|US20120020627 *||Jan 26, 2012||Rohlen Brooks H||System and method for positioning a probe|
|U.S. Classification||385/139, 385/117, 607/93, 356/241.1|
|International Classification||G02B6/36, G01R1/06, G02B6/38, G02B6/42, H01L21/66, G01R31/302|
|Cooperative Classification||G02B6/3604, G02B6/4292, G02B6/3858|
|May 4, 2001||AS||Assignment|
Owner name: CASCADE MICROTECH, INC., OREGON
Free format text: ASSIGNMENT OF ASSIGNORS INTEREST;ASSIGNORS:MCCANN, PETER R.;MARTIN, JOHN T.;REEL/FRAME:011788/0011
Effective date: 20010502
|May 9, 2006||CC||Certificate of correction|
|Jun 8, 2009||REMI||Maintenance fee reminder mailed|
|Nov 29, 2009||LAPS||Lapse for failure to pay maintenance fees|

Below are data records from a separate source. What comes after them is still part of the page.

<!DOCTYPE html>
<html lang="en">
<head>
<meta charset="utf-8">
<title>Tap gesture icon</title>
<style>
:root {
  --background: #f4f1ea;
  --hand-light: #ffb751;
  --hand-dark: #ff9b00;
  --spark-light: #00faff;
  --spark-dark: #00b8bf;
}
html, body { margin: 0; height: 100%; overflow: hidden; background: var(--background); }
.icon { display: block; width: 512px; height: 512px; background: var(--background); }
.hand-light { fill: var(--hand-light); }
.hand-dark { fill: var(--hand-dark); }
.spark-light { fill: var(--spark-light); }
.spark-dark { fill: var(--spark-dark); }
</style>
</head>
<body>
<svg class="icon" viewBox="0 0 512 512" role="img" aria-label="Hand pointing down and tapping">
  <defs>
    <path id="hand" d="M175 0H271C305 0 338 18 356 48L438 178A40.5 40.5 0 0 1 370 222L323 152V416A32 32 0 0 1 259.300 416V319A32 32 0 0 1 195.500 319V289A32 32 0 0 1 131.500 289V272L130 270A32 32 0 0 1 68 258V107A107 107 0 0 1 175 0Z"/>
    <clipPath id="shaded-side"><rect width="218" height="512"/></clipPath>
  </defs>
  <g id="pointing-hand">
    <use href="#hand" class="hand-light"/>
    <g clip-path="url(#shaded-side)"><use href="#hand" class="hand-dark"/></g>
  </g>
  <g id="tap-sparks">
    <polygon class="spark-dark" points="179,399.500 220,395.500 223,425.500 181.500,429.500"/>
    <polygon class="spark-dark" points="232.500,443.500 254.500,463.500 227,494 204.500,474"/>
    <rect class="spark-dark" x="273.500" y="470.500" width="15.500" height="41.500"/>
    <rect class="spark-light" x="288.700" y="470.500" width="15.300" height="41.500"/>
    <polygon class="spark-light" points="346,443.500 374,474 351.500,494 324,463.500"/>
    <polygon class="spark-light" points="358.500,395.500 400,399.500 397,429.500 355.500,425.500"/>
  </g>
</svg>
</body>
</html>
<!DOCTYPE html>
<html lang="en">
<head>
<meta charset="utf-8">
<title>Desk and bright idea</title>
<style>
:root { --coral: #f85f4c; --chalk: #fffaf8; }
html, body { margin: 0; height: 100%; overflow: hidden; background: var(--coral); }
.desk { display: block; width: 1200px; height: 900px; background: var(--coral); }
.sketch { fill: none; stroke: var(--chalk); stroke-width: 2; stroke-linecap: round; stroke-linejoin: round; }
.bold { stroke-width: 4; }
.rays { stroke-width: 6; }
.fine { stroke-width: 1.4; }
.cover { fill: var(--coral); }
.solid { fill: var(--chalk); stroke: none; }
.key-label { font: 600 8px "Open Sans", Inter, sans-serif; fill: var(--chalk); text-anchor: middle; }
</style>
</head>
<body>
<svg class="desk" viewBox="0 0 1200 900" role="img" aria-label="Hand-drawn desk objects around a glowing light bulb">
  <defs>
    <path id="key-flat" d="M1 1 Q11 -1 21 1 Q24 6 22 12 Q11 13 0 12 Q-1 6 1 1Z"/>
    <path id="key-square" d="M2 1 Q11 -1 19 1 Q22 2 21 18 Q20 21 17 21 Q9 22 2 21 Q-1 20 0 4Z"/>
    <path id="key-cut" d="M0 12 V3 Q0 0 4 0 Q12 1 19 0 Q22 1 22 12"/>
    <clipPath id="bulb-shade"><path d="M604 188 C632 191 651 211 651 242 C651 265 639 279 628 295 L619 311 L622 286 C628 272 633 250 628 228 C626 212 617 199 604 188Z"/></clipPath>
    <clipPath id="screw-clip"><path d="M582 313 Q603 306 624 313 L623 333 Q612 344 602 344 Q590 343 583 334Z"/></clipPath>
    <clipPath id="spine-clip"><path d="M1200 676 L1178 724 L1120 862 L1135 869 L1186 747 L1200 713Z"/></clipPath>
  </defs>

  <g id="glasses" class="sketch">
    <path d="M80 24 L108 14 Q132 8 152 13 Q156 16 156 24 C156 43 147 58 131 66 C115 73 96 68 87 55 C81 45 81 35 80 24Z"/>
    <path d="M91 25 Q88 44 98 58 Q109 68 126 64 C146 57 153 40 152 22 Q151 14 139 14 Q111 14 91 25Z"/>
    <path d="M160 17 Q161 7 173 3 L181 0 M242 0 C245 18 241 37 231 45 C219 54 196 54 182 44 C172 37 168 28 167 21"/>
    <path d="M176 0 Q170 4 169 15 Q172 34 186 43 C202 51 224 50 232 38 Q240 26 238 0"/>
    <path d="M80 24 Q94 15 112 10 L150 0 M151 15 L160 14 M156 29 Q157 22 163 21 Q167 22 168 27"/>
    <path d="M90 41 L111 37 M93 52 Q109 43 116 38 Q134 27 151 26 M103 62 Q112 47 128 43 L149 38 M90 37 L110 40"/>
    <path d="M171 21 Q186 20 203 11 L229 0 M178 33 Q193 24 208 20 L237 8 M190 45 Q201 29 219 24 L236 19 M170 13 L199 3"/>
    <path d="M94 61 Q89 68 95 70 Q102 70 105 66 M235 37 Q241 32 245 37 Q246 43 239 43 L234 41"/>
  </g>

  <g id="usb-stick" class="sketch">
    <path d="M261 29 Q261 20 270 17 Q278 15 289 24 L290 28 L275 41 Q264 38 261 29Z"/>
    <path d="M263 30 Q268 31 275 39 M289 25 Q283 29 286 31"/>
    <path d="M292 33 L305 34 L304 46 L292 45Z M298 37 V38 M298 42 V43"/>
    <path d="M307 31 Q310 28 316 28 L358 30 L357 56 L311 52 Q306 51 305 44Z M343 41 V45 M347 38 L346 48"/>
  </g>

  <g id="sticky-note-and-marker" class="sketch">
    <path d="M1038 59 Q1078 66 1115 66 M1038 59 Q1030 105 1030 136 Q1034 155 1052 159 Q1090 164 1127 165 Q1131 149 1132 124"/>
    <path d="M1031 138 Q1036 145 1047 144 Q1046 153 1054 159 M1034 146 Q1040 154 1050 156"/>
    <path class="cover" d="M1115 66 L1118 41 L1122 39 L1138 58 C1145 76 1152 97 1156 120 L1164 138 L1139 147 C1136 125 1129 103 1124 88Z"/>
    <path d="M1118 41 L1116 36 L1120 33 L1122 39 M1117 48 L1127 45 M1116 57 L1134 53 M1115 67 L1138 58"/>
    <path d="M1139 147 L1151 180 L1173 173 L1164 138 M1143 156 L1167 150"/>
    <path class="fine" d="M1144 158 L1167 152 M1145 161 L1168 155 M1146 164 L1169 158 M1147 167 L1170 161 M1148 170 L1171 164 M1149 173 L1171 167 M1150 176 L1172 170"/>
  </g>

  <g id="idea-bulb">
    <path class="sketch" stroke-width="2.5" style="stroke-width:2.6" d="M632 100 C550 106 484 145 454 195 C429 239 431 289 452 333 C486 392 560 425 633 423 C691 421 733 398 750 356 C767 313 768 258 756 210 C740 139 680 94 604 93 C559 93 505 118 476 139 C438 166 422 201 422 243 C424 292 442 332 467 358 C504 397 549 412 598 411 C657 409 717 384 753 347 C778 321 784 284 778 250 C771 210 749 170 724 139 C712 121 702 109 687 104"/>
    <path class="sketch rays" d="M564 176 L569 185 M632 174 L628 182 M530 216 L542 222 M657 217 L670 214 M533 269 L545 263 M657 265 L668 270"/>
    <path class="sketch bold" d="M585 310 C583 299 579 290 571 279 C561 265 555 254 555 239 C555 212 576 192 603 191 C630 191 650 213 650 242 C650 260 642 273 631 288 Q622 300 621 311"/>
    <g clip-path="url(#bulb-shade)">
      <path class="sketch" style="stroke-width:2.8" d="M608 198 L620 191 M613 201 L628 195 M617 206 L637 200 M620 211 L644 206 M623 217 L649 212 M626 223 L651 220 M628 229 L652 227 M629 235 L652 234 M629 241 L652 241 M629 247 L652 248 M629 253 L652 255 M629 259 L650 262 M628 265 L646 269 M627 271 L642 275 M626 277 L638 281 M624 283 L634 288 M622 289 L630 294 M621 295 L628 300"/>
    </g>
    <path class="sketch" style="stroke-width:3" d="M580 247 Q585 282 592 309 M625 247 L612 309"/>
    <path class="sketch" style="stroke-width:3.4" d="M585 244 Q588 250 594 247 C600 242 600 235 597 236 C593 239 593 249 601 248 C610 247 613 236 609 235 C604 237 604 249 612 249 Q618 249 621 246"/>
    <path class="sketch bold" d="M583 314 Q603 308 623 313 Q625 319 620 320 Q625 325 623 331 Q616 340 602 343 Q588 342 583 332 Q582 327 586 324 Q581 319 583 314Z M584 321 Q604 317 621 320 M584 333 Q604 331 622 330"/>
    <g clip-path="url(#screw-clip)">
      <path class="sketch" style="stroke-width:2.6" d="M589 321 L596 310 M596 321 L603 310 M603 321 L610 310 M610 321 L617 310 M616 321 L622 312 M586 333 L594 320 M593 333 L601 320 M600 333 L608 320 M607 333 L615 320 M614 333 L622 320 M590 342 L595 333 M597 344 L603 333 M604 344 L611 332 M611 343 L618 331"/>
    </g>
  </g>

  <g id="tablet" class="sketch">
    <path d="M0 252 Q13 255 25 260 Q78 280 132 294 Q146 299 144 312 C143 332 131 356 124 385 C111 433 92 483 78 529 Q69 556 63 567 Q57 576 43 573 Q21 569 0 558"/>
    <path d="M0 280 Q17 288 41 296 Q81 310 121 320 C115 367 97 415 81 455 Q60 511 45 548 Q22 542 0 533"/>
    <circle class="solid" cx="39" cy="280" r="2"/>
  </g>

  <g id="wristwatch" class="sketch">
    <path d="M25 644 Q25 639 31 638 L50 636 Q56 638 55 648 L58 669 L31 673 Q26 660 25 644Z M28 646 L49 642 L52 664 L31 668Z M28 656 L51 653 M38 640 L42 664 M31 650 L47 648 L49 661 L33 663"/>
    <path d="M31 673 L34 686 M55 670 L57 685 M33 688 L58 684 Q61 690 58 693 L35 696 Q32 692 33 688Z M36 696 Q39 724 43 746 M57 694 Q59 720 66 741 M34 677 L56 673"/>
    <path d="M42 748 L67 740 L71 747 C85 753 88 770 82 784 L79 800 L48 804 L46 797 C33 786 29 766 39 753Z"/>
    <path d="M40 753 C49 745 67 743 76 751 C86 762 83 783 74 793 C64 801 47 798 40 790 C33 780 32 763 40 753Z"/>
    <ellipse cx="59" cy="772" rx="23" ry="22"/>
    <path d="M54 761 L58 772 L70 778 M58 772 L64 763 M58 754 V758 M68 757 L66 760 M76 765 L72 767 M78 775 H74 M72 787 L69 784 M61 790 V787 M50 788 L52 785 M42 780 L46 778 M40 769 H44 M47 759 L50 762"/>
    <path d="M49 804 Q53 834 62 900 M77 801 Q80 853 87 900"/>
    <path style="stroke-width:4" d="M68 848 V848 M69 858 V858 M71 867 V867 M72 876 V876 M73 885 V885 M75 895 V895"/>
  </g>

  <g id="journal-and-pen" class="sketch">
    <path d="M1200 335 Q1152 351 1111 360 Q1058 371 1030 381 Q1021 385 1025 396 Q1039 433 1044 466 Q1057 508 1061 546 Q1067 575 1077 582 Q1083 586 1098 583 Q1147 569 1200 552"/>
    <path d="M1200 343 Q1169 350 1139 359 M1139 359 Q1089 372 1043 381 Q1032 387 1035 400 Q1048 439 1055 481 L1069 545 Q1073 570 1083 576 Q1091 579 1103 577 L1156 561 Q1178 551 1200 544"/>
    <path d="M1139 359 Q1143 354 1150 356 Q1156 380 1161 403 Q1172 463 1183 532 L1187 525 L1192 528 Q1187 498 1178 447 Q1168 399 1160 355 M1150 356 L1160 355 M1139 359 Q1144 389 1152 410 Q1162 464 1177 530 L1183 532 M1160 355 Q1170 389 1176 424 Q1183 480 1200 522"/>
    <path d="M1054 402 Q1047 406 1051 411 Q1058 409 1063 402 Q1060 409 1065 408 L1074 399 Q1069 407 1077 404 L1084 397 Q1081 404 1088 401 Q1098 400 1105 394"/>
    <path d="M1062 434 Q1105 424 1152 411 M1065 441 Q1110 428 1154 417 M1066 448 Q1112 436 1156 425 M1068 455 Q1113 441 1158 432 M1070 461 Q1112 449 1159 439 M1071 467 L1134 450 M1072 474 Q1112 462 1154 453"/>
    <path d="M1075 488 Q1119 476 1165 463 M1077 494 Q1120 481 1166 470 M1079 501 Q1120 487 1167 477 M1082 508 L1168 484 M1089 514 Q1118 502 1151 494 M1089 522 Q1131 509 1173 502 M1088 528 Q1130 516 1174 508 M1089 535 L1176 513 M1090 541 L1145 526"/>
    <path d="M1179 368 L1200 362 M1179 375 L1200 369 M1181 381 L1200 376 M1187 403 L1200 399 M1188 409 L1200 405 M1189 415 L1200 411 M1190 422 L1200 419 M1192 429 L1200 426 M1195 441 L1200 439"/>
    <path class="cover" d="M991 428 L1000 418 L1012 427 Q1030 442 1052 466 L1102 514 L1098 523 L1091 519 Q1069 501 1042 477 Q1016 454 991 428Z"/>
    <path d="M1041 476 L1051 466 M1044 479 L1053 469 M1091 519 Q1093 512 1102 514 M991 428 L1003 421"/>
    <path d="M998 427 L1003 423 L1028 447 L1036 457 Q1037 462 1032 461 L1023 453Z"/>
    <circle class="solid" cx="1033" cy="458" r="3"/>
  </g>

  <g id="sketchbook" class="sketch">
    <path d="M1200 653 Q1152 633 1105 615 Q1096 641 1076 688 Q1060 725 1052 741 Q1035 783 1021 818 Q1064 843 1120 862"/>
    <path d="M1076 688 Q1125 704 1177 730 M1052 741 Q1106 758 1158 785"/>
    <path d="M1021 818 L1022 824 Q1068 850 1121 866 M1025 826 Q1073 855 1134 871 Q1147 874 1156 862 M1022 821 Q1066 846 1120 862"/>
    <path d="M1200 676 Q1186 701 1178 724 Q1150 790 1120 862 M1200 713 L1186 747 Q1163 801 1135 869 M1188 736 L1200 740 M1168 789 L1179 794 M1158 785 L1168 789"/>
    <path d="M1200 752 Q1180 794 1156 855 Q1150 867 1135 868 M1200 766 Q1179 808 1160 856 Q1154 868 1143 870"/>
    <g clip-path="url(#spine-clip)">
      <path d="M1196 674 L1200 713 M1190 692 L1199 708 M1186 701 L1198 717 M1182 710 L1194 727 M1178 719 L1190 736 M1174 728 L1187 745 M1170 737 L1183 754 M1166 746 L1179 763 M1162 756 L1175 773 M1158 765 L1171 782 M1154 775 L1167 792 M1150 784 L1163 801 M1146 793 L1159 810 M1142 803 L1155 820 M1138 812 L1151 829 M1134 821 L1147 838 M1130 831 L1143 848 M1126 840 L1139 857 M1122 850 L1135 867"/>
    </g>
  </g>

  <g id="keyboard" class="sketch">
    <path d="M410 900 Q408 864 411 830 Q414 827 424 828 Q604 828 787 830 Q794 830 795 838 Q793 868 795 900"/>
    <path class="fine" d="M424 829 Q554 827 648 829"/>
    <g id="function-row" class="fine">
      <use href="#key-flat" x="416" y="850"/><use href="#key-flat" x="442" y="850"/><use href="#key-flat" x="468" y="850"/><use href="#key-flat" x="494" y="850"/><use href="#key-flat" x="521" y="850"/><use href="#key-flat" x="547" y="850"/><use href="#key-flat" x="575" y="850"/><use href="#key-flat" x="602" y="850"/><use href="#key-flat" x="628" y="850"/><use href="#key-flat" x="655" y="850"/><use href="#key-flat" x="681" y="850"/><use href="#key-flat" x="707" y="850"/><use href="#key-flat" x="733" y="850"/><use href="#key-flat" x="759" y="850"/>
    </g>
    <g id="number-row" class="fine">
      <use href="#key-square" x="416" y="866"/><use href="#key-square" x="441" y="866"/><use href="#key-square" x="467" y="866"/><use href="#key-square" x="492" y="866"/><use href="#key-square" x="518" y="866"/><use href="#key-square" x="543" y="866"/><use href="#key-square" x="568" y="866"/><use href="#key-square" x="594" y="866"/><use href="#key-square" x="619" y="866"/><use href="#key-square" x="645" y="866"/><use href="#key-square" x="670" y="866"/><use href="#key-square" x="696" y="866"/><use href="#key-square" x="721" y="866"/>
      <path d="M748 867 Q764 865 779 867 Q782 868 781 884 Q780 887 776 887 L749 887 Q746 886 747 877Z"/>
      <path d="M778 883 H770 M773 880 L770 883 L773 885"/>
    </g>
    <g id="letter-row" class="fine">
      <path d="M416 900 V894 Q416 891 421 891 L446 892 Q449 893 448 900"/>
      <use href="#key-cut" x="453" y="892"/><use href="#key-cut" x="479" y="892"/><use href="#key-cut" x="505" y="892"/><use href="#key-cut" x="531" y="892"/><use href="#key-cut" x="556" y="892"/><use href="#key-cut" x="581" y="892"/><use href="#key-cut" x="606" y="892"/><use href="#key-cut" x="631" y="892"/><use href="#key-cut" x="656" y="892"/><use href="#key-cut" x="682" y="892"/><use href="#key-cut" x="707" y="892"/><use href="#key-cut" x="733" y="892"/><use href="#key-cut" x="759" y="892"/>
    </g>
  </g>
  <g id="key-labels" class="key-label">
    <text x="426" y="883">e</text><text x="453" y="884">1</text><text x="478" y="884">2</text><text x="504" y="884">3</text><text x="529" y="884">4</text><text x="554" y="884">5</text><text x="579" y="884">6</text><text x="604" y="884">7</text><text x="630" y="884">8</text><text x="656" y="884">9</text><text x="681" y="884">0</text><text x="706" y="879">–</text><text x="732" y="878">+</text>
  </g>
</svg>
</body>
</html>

|Jan 19, 2010||FP||Expired due to failure to pay maintenance fee|
Effective date: 20091129